I think that the reason this cocktail works is that it suppresses inflammation through the combination of Omega-3 Docosahexaenoic acid (DHA) and the Vitamin D and aspirin (if you decide to try that). Additionally, by eliminating dietary elements which cause inflammation (dairy and gluten). The “Cocktail” also encourages anti-oxidants, particularly a multi-vitamin with zinc and powerful boosters like alpha lipoic acid and green tea capsules.
The evidence for putting other autoimmune diseases into remission with high dose DHA is significant. You can certainly see this with Lupus and Rheumatoid Arthritis, and there is even a use for DHA with unrelated challenges such as post-partum depression and ADHD.

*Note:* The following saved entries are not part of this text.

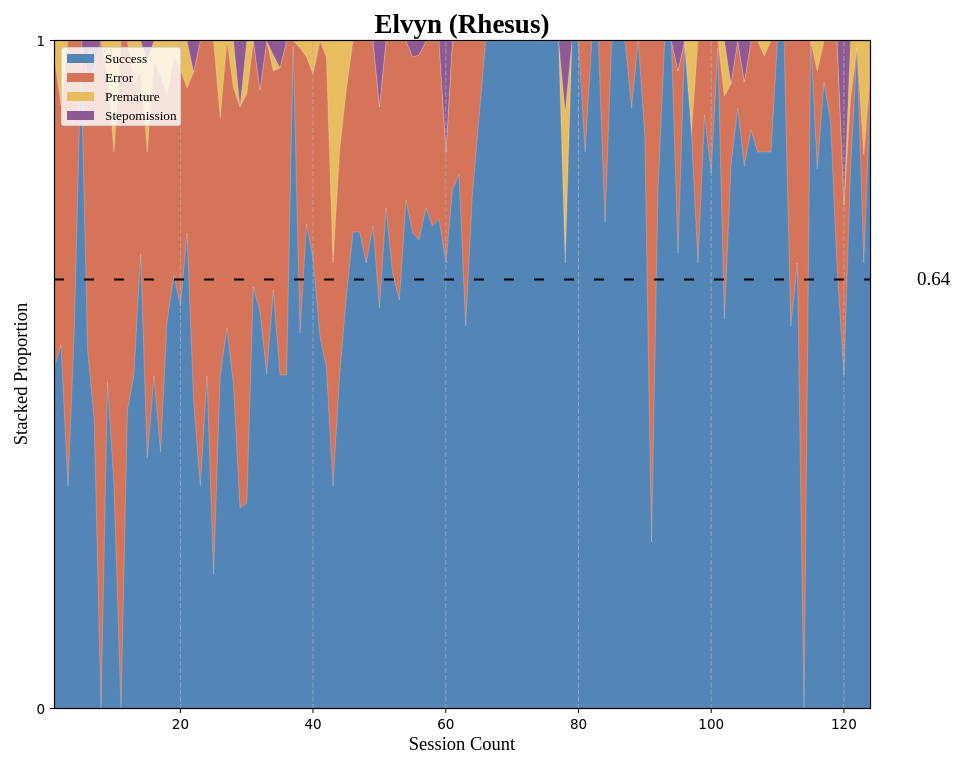
<!DOCTYPE html>
<html lang="en">
<head>
<meta charset="utf-8">
<title>Elvyn (Rhesus)</title>
<style>
:root {
  --success: #5385b6;
  --error: #d6745a;
  --premature: #e8bd60;
  --stepomission: #8f5a93;
  --grid: #b0b0b0;
  --ink: #000;
  --serif: "Liberation Serif", "Times New Roman", serif;
  --sans: "DejaVu Sans", sans-serif;
}
* { box-sizing: border-box; margin: 0; padding: 0; }
html, body { width: 960px; height: 768px; overflow: hidden; background: #fff; color: var(--ink); }
.chart {
  display: grid;
  width: 960px;
  height: 768px;
  grid-template-columns: 54px 816px 90px;
  grid-template-rows: 41px 668px 59px;
  font-family: var(--serif);
}
.title { grid-area: 1 / 2; text-align: center; font-size: 27px; line-height: 32px; padding-top: 8px; white-space: nowrap; }
.y-axis { grid-area: 2 / 1; position: relative; }
.y-axis .label {
  position: absolute; left: 21px; top: 333px;
  transform: translate(-50%, -50%) rotate(-90deg);
  font-size: 18.5px; line-height: 22px; white-space: nowrap;
}
.tick { position: absolute; font: 13.5px/16px var(--sans); }
.y-axis .tick { right: 9px; transform: translateY(-50%); }
.plot { grid-area: 2 / 2; position: relative; }
.plot svg { display: block; overflow: visible; }
.x-axis { grid-area: 3 / 2; position: relative; }
.x-axis .tick { top: 7px; transform: translateX(-50%); }
.x-axis .label { padding-top: 24px; text-align: center; font-size: 18.5px; line-height: 22px; }
.mean { grid-area: 2 / 3; padding: 227px 0 0 47px; font-size: 19px; line-height: 22px; }
.legend {
  position: absolute; left: 7px; top: 6px; width: 120px; height: 79px;
  display: grid; grid-template-rows: repeat(4, 19px); padding: 1px 0 0 5px;
  list-style: none; font-size: 13.3px;
  background: rgba(255, 255, 255, .8);
  border: 1px solid rgba(204, 204, 204, .8); border-radius: 3px;
}
.legend li { display: flex; align-items: center; gap: 11px; }
.swatch { width: 27px; height: 9px; }
.swatch.success { background: var(--success); }
.swatch.error { background: var(--error); }
.swatch.premature { background: var(--premature); }
.swatch.stepomission { background: var(--stepomission); }
.area { stroke: #fff; stroke-opacity: .35; stroke-width: .6; }
</style>
</head>
<body>
<main class="chart">
  <h1 class="title">Elvyn (Rhesus)</h1>

  <div class="y-axis">
    <span class="tick" style="top:0">1</span>
    <span class="label">Stacked Proportion</span>
    <span class="tick" style="top:668px">0</span>
  </div>

  <div class="plot">
    <svg width="816" height="668" viewBox="54 41 816 668" role="img" aria-label="Stacked area chart of outcome proportions per session">
      <defs><clipPath id="plot-area"><rect x="54" y="41" width="816" height="668"/></clipPath></defs>
      <g clip-path="url(#plot-area)">
        <rect x="54" y="41" width="816" height="668" fill="var(--premature)"/>
        <polygon class="area" fill="var(--error)" points="54,709 54,55 61,105 68,41 81,41 88,75 94,70 101,41 107.5,75 114,152 121,41 127.4,41 134,85 140.6,70 147.3,152 154,60 160.5,75 167,95 174,56 180.4,70 187,88 193.7,72 200.3,41 213.6,41 220.2,118 227,41 233.5,88 240,107 246.8,94 253.4,41 260,90 266.7,41 273.3,71 280,68 286.6,41 293.2,41 300,48 306.5,57 313,74 320,41 326.4,57 333,263 339.7,150 346.3,90 353,41 373,41 379.5,107 386,41 406,41 412.6,57 419,55 426,41 439,41 446,152 452.4,41 558.6,41 565.2,263 572,41 671.4,41 678,71 684.6,41 691.3,135 698,41 718,41 724.4,96 731,84 737.7,41 744.3,82 751,41 757.6,41 764.2,56 771,41 810.7,41 817.3,71 824,41 837,41 844,205 850.5,100 857,48 863.8,155 870,80 870,709"/>
        <polygon class="area" fill="var(--success)" points="54,709 54,368 61,345 68,486 74.3,330 81,60 87.6,350 94.2,420 101,708 107.5,382 114,486 121,709 127.4,411 134,374 140.6,254 147.3,458 154,376 160.5,452 167,322 174,275 180.4,306 187,233 193.7,402 200.3,486 207,376 213.6,574 220.2,376 227,328 233.5,385 240,508 246.8,503 253.4,287 260,312 266.7,374 273.3,290 280,375 286.6,375 293.2,46 300,333 306.5,224 313,258 320,337 326.4,367 333,486 339.7,374 346.3,297 353,232 359.6,232 366.2,263 373,226 379.5,308 386,208 392.7,274 399.4,300 406,200 412.6,233 419,240 426,208 432.5,226 439,219 446,263 452.4,190 459,174 465.7,326 472.3,196 479,118 485.6,41 558.6,41 565.2,263 572,41 578.5,41 585.1,152 591.8,41 598.4,41 605,222 611.7,41 625,41 631.6,108 638.2,41 644.8,135 651.5,542 658,190 664.7,41 671.4,41 678,253 684.6,45 691.3,130 698,263 704.5,115 711.2,173 717.8,48 724.4,319 731,165 737.7,108 744.3,166 751,130 757.6,152 771,152 777.5,41 784.1,41 790.8,326 797.4,263 804,709 810.7,41 817.3,169 824,82 830.6,122 837.2,270 844,375 850.5,170 857,48 863.8,263 870,100 870,709"/>
        <g class="area" fill="var(--stepomission)">
          <polygon points="81,41 87.6,75 94.2,70 101,41"/>
          <polygon points="140.6,41 147.3,60 154,41"/>
          <polygon points="187,41 193.7,72 200.3,41"/>
          <polygon points="233.5,41 240,107 246.8,41"/>
          <polygon points="253.4,41 260,90 266.7,41 273.3,55 280,68 286.6,41"/>
          <polygon points="373,41 379.5,107 386,41"/>
          <polygon points="406,41 412.6,57 419,55 426,41"/>
          <polygon points="439,41 446,152 452.4,41"/>
          <polygon points="558.6,41 565.2,112 572,41"/>
          <polygon points="671.4,41 678,71 684.6,41"/>
          <polygon points="724.4,41 731,84 737.7,41 744.3,82 751,41"/>
          <polygon points="837.2,41 844,205 850.5,41"/>
        </g>
        <path d="M180.4 709V41M313 709V41M445.8 709V41M578.5 709V41M711.2 709V41M843.9 709V41" stroke="var(--grid)" stroke-opacity=".75" stroke-dasharray="5 2.2"/>
        <path d="M54 279.5H870" stroke="var(--ink)" stroke-width="2" stroke-dasharray="10 20"/>
      </g>
      <rect x="54.5" y="40.5" width="816" height="668" fill="none" stroke="var(--ink)" stroke-width="1.2"/>
      <path d="M50 40.5H54M50 708.5H54M180.4 709V713M313 709V713M445.8 709V713M578.5 709V713M711.2 709V713M843.9 709V713" stroke="var(--ink)"/>
    </svg>
    <ul class="legend">
      <li><span class="swatch success"></span>Success</li>
      <li><span class="swatch error"></span>Error</li>
      <li><span class="swatch premature"></span>Premature</li>
      <li><span class="swatch stepomission"></span>Stepomission</li>
    </ul>
  </div>

  <div class="mean">0.64</div>

  <div class="x-axis">
    <span class="tick" style="left:126.4px">20</span>
    <span class="tick" style="left:259px">40</span>
    <span class="tick" style="left:391.8px">60</span>
    <span class="tick" style="left:524.5px">80</span>
    <span class="tick" style="left:657.2px">100</span>
    <span class="tick" style="left:789.9px">120</span>
    <p class="label">Session Count</p>
  </div>
</main>
</body>
</html>
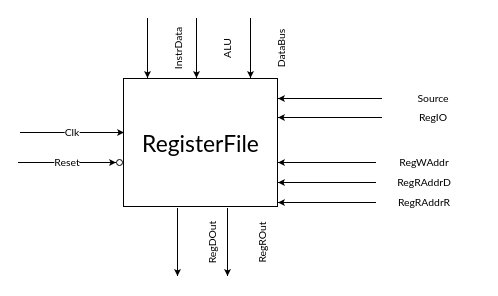
<!DOCTYPE html>
<html lang="en">
<head>
<meta charset="utf-8">
<title>RegisterFile block diagram</title>
<style>
:root { --paper: #fff; --ink: #000; }
* { box-sizing: border-box; }
html, body { margin: 0; background: var(--paper); }
.diagram {
  position: relative; width: 498px; height: 296px; overflow: hidden;
  background: var(--paper); color: var(--ink);
  font: 10.4px/14px Lato, "Open Sans", sans-serif;
}
.block {
  position: absolute; left: 123px; top: 78px; width: 155px; height: 129px;
  display: flex; align-items: center; justify-content: center;
  border: 1px solid var(--ink);
}
.block h1 { margin: 0; font-size: 22.8px; line-height: 28px; font-weight: 400; }
.wires { position: absolute; left: 0; top: 0; }
.wires line { stroke: var(--ink); stroke-width: 1; }
.wires circle { fill: var(--paper); stroke: var(--ink); }
.signal {
  position: absolute; left: var(--x); top: var(--y);
  transform: translate(-50%, -50%); white-space: nowrap;
}
.vertical { transform: translate(-50%, -50%) rotate(-90deg); }
.on-wire { background: var(--paper); }
</style>
</head>
<body>
<main class="diagram">
  <section class="block"><h1>RegisterFile</h1></section>

  <svg class="wires" width="498" height="296" viewBox="0 0 498 296" aria-hidden="true">
    <defs>
      <marker id="arrow" markerUnits="userSpaceOnUse" markerWidth="8" markerHeight="8" refX="7" refY="4" orient="auto">
        <polygon points="0,0.5 7,4 0,7.5 1.6,4"/>
      </marker>
    </defs>
    <g marker-end="url(#arrow)">
      <g class="top-inputs">
        <line x1="147.5" y1="18" x2="147.5" y2="78" marker-end="url(#arrow)"/>
        <line x1="196.5" y1="18" x2="196.5" y2="78" marker-end="url(#arrow)"/>
        <line x1="250.5" y1="18" x2="250.5" y2="78" marker-end="url(#arrow)"/>
      </g>
      <g class="left-inputs">
        <line x1="20" y1="132.5" x2="124" y2="132.5" marker-end="url(#arrow)"/>
        <line x1="18" y1="162.5" x2="116" y2="162.5" marker-end="url(#arrow)"/>
        <circle cx="119.5" cy="162.5" r="3"/>
      </g>
      <g class="right-inputs">
        <line x1="382" y1="98.5" x2="278" y2="98.5" marker-end="url(#arrow)"/>
        <line x1="382" y1="117.5" x2="278" y2="117.5" marker-end="url(#arrow)"/>
        <line x1="376" y1="162.5" x2="278" y2="162.5" marker-end="url(#arrow)"/>
        <line x1="376" y1="182.5" x2="278" y2="182.5" marker-end="url(#arrow)"/>
        <line x1="376" y1="202.5" x2="278" y2="202.5" marker-end="url(#arrow)"/>
      </g>
      <g class="bottom-outputs">
        <line x1="177.5" y1="208" x2="177.5" y2="276" marker-end="url(#arrow)"/>
        <line x1="227.5" y1="208" x2="227.5" y2="276" marker-end="url(#arrow)"/>
      </g>
    </g>
  </svg>

  <span class="signal vertical" style="--x:178px;--y:48px">InstrData</span>
  <span class="signal vertical" style="--x:227px;--y:48px">ALU</span>
  <span class="signal vertical" style="--x:281px;--y:48px">DataBus</span>

  <span class="signal on-wire" style="--x:72px;--y:132px">Clk</span>
  <span class="signal on-wire" style="--x:67px;--y:162px">Reset</span>

  <span class="signal" style="--x:433px;--y:98px">Source</span>
  <span class="signal" style="--x:433px;--y:117px">RegIO</span>
  <span class="signal" style="--x:424px;--y:162px">RegWAddr</span>
  <span class="signal" style="--x:424px;--y:182px">RegRAddrD</span>
  <span class="signal" style="--x:424px;--y:202px">RegRAddrR</span>

  <span class="signal vertical" style="--x:212px;--y:242px">RegDOut</span>
  <span class="signal vertical" style="--x:262px;--y:242px">RegROut</span>
</main>
</body>
</html>
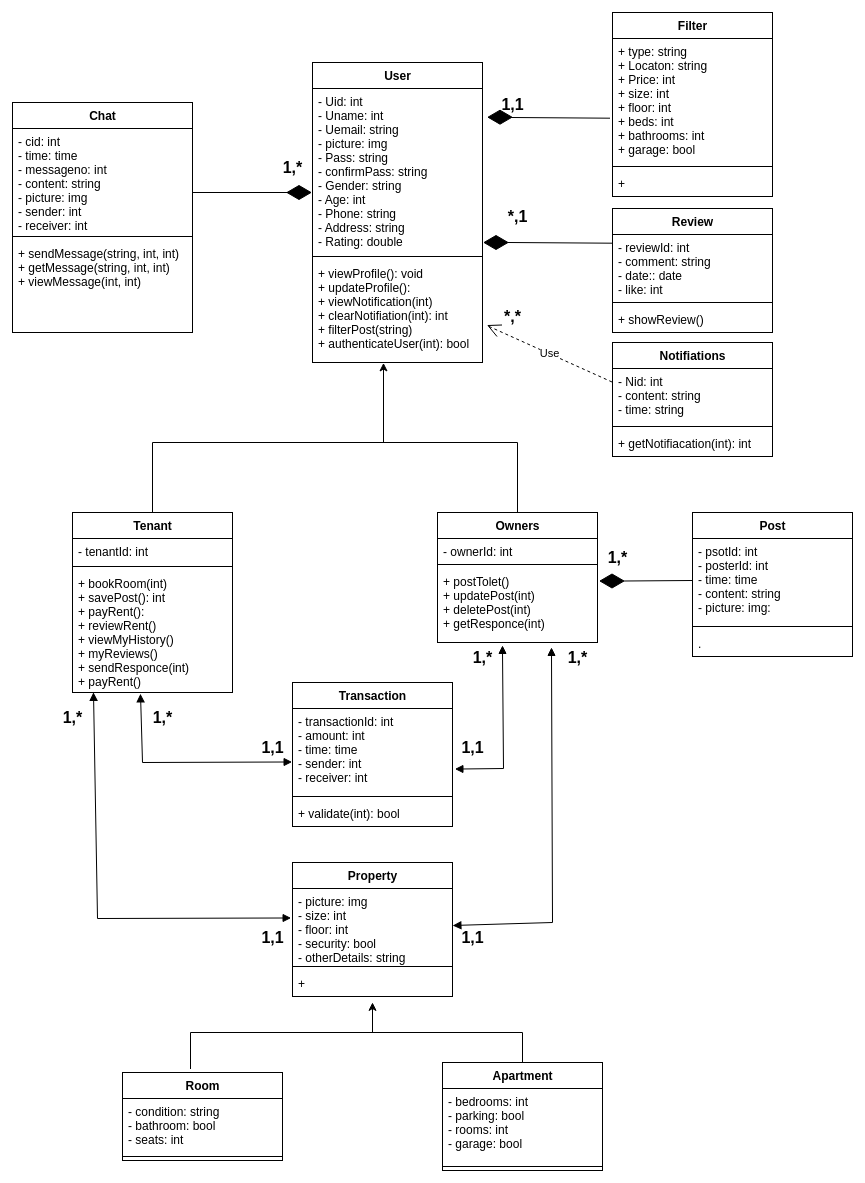
<!DOCTYPE html>
<html lang="en">
<head>
<meta charset="utf-8">
<title>Rental class diagram</title>
<style>
:root { --ink: #000; --paper: #fff; }
* { box-sizing: border-box; margin: 0; padding: 0; }
html, body { width: 865px; height: 1183px; overflow: hidden; background: var(--paper); }
.diagram { position: relative; width: 865px; height: 1183px; overflow: hidden; color: var(--ink); font: 12px/14px "Liberation Sans", Arial, sans-serif; }
.relations { position: absolute; left: 0; top: 0; fill: none; stroke: var(--ink); }
.relations .solid { fill: var(--ink); }
.class { position: absolute; left: var(--x); top: var(--y); width: var(--w, 161px); height: var(--h); display: grid; grid-template-rows: 26px var(--attrs) 1fr; border: 1px solid var(--ink); background: var(--paper); white-space: nowrap; }
.class h2 { font-size: 12px; line-height: 14px; text-align: center; padding-top: 6px; border-bottom: 1px solid var(--ink); }
.class ul { list-style: none; padding-left: 5px; min-height: 0; }
.attributes { padding-top: 6px; border-bottom: 1px solid var(--ink); }
.methods { padding-top: 10px; }
.count, .role { position: absolute; left: var(--x); top: var(--y); transform: translate(-50%, -50%); white-space: nowrap; }
.count { font-size: 16px; line-height: 18px; font-weight: bold; }
.role { font-size: 11px; line-height: 13px; background: var(--paper); }

.chat { --x: 12px; --y: 102px; --w: 181px; --h: 231px; --attrs: 108px; }
.user { --x: 312px; --y: 62px; --w: 171px; --h: 301px; --attrs: 168px; }
.filter { --x: 612px; --y: 12px; --h: 185px; --attrs: 128px; }
.review { --x: 612px; --y: 208px; --h: 125px; --attrs: 68px; }
.notifications { --x: 612px; --y: 342px; --h: 115px; --attrs: 58px; }
.tenant { --x: 72px; --y: 512px; --h: 181px; --attrs: 28px; }
.owners { --x: 437px; --y: 512px; --h: 131px; --attrs: 26px; }
.post { --x: 692px; --y: 512px; --h: 145px; --attrs: 88px; }
.transaction { --x: 292px; --y: 682px; --h: 145px; --attrs: 88px; }
.property { --x: 292px; --y: 862px; --h: 135px; --attrs: 78px; }
.room { --x: 122px; --y: 1072px; --h: 89px; --attrs: 58px; }
.apartment { --x: 442px; --y: 1062px; --h: 109px; --attrs: 78px; }
</style>
</head>
<body>
<main class="diagram">
  <section class="class chat">
    <h2>Chat</h2>
    <ul class="attributes"><li>- cid: int</li><li>- time: time</li><li>- messageno: int</li><li>- content: string</li><li>- picture: img</li><li>- sender: int</li><li>- receiver: int</li></ul>
    <ul class="methods"><li>+ sendMessage(string, int, int)</li><li>+ getMessage(string, int, int)</li><li>+ viewMessage(int, int)</li></ul>
  </section>
  <section class="class user">
    <h2>User</h2>
    <ul class="attributes"><li>- Uid: int</li><li>- Uname: int</li><li>- Uemail: string</li><li>- picture: img</li><li>- Pass: string</li><li>- confirmPass: string</li><li>- Gender: string</li><li>- Age: int</li><li>- Phone: string</li><li>- Address: string</li><li>- Rating: double</li></ul>
    <ul class="methods"><li>+ viewProfile(): void</li><li>+ updateProfile():</li><li>+ viewNotification(int)</li><li>+ clearNotifiation(int): int</li><li>+ filterPost(string)</li><li>+ authenticateUser(int): bool</li></ul>
  </section>
  <section class="class filter">
    <h2>Filter</h2>
    <ul class="attributes"><li>+ type: string</li><li>+ Locaton: string</li><li>+ Price: int</li><li>+ size: int</li><li>+ floor: int</li><li>+ beds: int</li><li>+ bathrooms: int</li><li>+ garage: bool</li></ul>
    <ul class="methods"><li>+</li></ul>
  </section>
  <section class="class review">
    <h2>Review</h2>
    <ul class="attributes"><li>- reviewId: int</li><li>- comment: string</li><li>- date:: date</li><li>- like: int</li></ul>
    <ul class="methods"><li>+ showReview()</li></ul>
  </section>
  <section class="class notifications">
    <h2>Notifiations</h2>
    <ul class="attributes"><li>- Nid: int</li><li>- content: string</li><li>- time: string</li></ul>
    <ul class="methods"><li>+ getNotifiacation(int): int</li></ul>
  </section>
  <section class="class tenant">
    <h2>Tenant</h2>
    <ul class="attributes"><li>- tenantId: int</li></ul>
    <ul class="methods"><li>+ bookRoom(int)</li><li>+ savePost(): int</li><li>+ payRent():</li><li>+ reviewRent()</li><li>+ viewMyHistory()</li><li>+ myReviews()</li><li>+ sendResponce(int)</li><li>+ payRent()</li></ul>
  </section>
  <section class="class owners">
    <h2>Owners</h2>
    <ul class="attributes"><li>- ownerId: int</li></ul>
    <ul class="methods"><li>+ postTolet()</li><li>+ updatePost(int)</li><li>+ deletePost(int)</li><li>+ getResponce(int)</li></ul>
  </section>
  <section class="class post">
    <h2>Post</h2>
    <ul class="attributes"><li>- psotId: int</li><li>- posterId: int</li><li>- time: time</li><li>- content: string</li><li>- picture: img:</li></ul>
    <ul class="methods"><li>.</li></ul>
  </section>
  <section class="class transaction">
    <h2>Transaction</h2>
    <ul class="attributes"><li>- transactionId: int</li><li>- amount: int</li><li>- time: time</li><li>- sender: int</li><li>- receiver: int</li></ul>
    <ul class="methods"><li>+ validate(int): bool</li></ul>
  </section>
  <section class="class property">
    <h2>Property</h2>
    <ul class="attributes"><li>- picture: img</li><li>- size: int</li><li>- floor: int</li><li>- security: bool</li><li>- otherDetails: string</li></ul>
    <ul class="methods"><li>+</li></ul>
  </section>
  <section class="class room">
    <h2>Room</h2>
    <ul class="attributes"><li>- condition: string</li><li>- bathroom: bool</li><li>- seats: int</li></ul>
  </section>
  <section class="class apartment">
    <h2>Apartment</h2>
    <ul class="attributes"><li>- bedrooms: int</li><li>- parking: bool</li><li>- rooms: int</li><li>- garage: bool</li></ul>
  </section>

  <svg class="relations" width="865" height="1183" viewBox="0 0 865 1183" aria-hidden="true">
    <defs>
      <polygon id="diamond" class="solid" points="0,0 12,-7 24,0 12,7"/>
      <polygon id="arrow" class="solid" points="0,0 -7,-3.5 -7,3.5"/>
      <path id="barb" class="solid" d="M0 0L-7 -3.5L-5 0L-7 3.5Z"/>
    </defs>
    <g class="compositions">
      <line x1="193" y1="192.5" x2="288" y2="192.5"/>
      <use href="#diamond" x="287" y="192.5"/>
      <line x1="512" y1="117.5" x2="610" y2="118.2"/>
      <use href="#diamond" x="488" y="117.2"/>
      <line x1="508" y1="242.5" x2="612" y2="243.2"/>
      <use href="#diamond" x="484" y="242.5"/>
      <line x1="624" y1="581" x2="692" y2="580.5"/>
      <use href="#diamond" x="600" y="581"/>
    </g>
    <g class="dependency">
      <line x1="612" y1="382" x2="488" y2="326" stroke-dasharray="3 3"/>
      <polyline points="502,325 488,325.5 497,336.5"/>
    </g>
    <g class="inheritance">
      <polyline points="152.5,512 152.5,442.5 517.5,442.5 517.5,512"/>
      <line x1="383.5" y1="442" x2="383.5" y2="368"/>
      <use href="#barb" transform="translate(383.5 364) rotate(-90)"/>
      <polyline points="190.5,1069 190.5,1032.5 522.5,1032.5 522.5,1062"/>
      <line x1="372.5" y1="1032" x2="372.5" y2="1008"/>
      <use href="#barb" transform="translate(372.5 1003.5) rotate(-90)"/>
    </g>
    <g class="associations">
      <polyline points="140.7,700 142.5,762.5 286,762"/>
      <use href="#arrow" transform="translate(140.5 695) rotate(-91)"/>
      <use href="#arrow" x="291" y="762"/>
      <polyline points="93.6,698 97.5,918.5 285,918"/>
      <use href="#arrow" transform="translate(93.5 693.5) rotate(-91)"/>
      <use href="#arrow" x="290" y="918"/>
      <polyline points="502.5,651 503.5,768.5 461,769"/>
      <use href="#arrow" transform="translate(502.5 646.5) rotate(-90)"/>
      <use href="#arrow" transform="translate(456 769) rotate(180)"/>
      <polyline points="551.5,653 552.5,922.5 459,925.3"/>
      <use href="#arrow" transform="translate(551.5 648.5) rotate(-90)"/>
      <use href="#arrow" transform="translate(454 925.5) rotate(178)"/>
    </g>
  </svg>

  <span class="role" style="--x:549.5px;--y:353px">Use</span>
  <span class="count" style="--x:292.5px;--y:168px">1,*</span>
  <span class="count" style="--x:512.5px;--y:105px">1,1</span>
  <span class="count" style="--x:517.5px;--y:217px">*,1</span>
  <span class="count" style="--x:512.5px;--y:317px">*,*</span>
  <span class="count" style="--x:617.5px;--y:558px">1,*</span>
  <span class="count" style="--x:482.5px;--y:658px">1,*</span>
  <span class="count" style="--x:577.5px;--y:658px">1,*</span>
  <span class="count" style="--x:72.5px;--y:718px">1,*</span>
  <span class="count" style="--x:162.5px;--y:718px">1,*</span>
  <span class="count" style="--x:272.5px;--y:748px">1,1</span>
  <span class="count" style="--x:472.5px;--y:748px">1,1</span>
  <span class="count" style="--x:272.5px;--y:938px">1,1</span>
  <span class="count" style="--x:472.5px;--y:938px">1,1</span>
</main>
</body>
</html>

Unfortunately, you have to take this cocktail for as long as you don’t want Type 1 Diabetes or until there’s a cure. Sonia’s son has gone off the cocktail multiple times, had markers return, and then gone back on the cocktail to remove the markers. He’s lucky in that he’s been able to get rid of his markers every time they returned. I wish there was a one-time solution but I am willing to take a handful of pills multiple times a day to avoid a diagnosis of T1D.
There are a couple other things I was considering doing based on the research I found in delaying Type 1 Diabetes…
At this point, since neither my non-T1 D daughter nor myself are going over 150 for more than a few minutes, it doesn’t look like we need to do this now but I was open to it when things looked a bit bleaker. Again, anything to prevent Type 1 Diabetes.
Thanks for reading if you got this far!
The Pressnalls (you can reach us through [email protected]ntt1d.org)
PS Join the FB Group we set up to allow the conversation to continue:
Please share your thoughts and comments below and definitely please share this out on Facebook or with other folks that you think might benefit from this information.
If you have been on your own “cocktail”, this is the place to share your story. We have researchers who hope to put together a protocol and this will be shared! They need evidence, even if it is anecdotal, to support a large NIH effort to prevent and cure T1D!
The #BlueStreakChallenge brings attention to Diabetes Awareness Month. A streak of blue in your hair is a conversation starter and lets other families with Diabetes know that others are supporting them.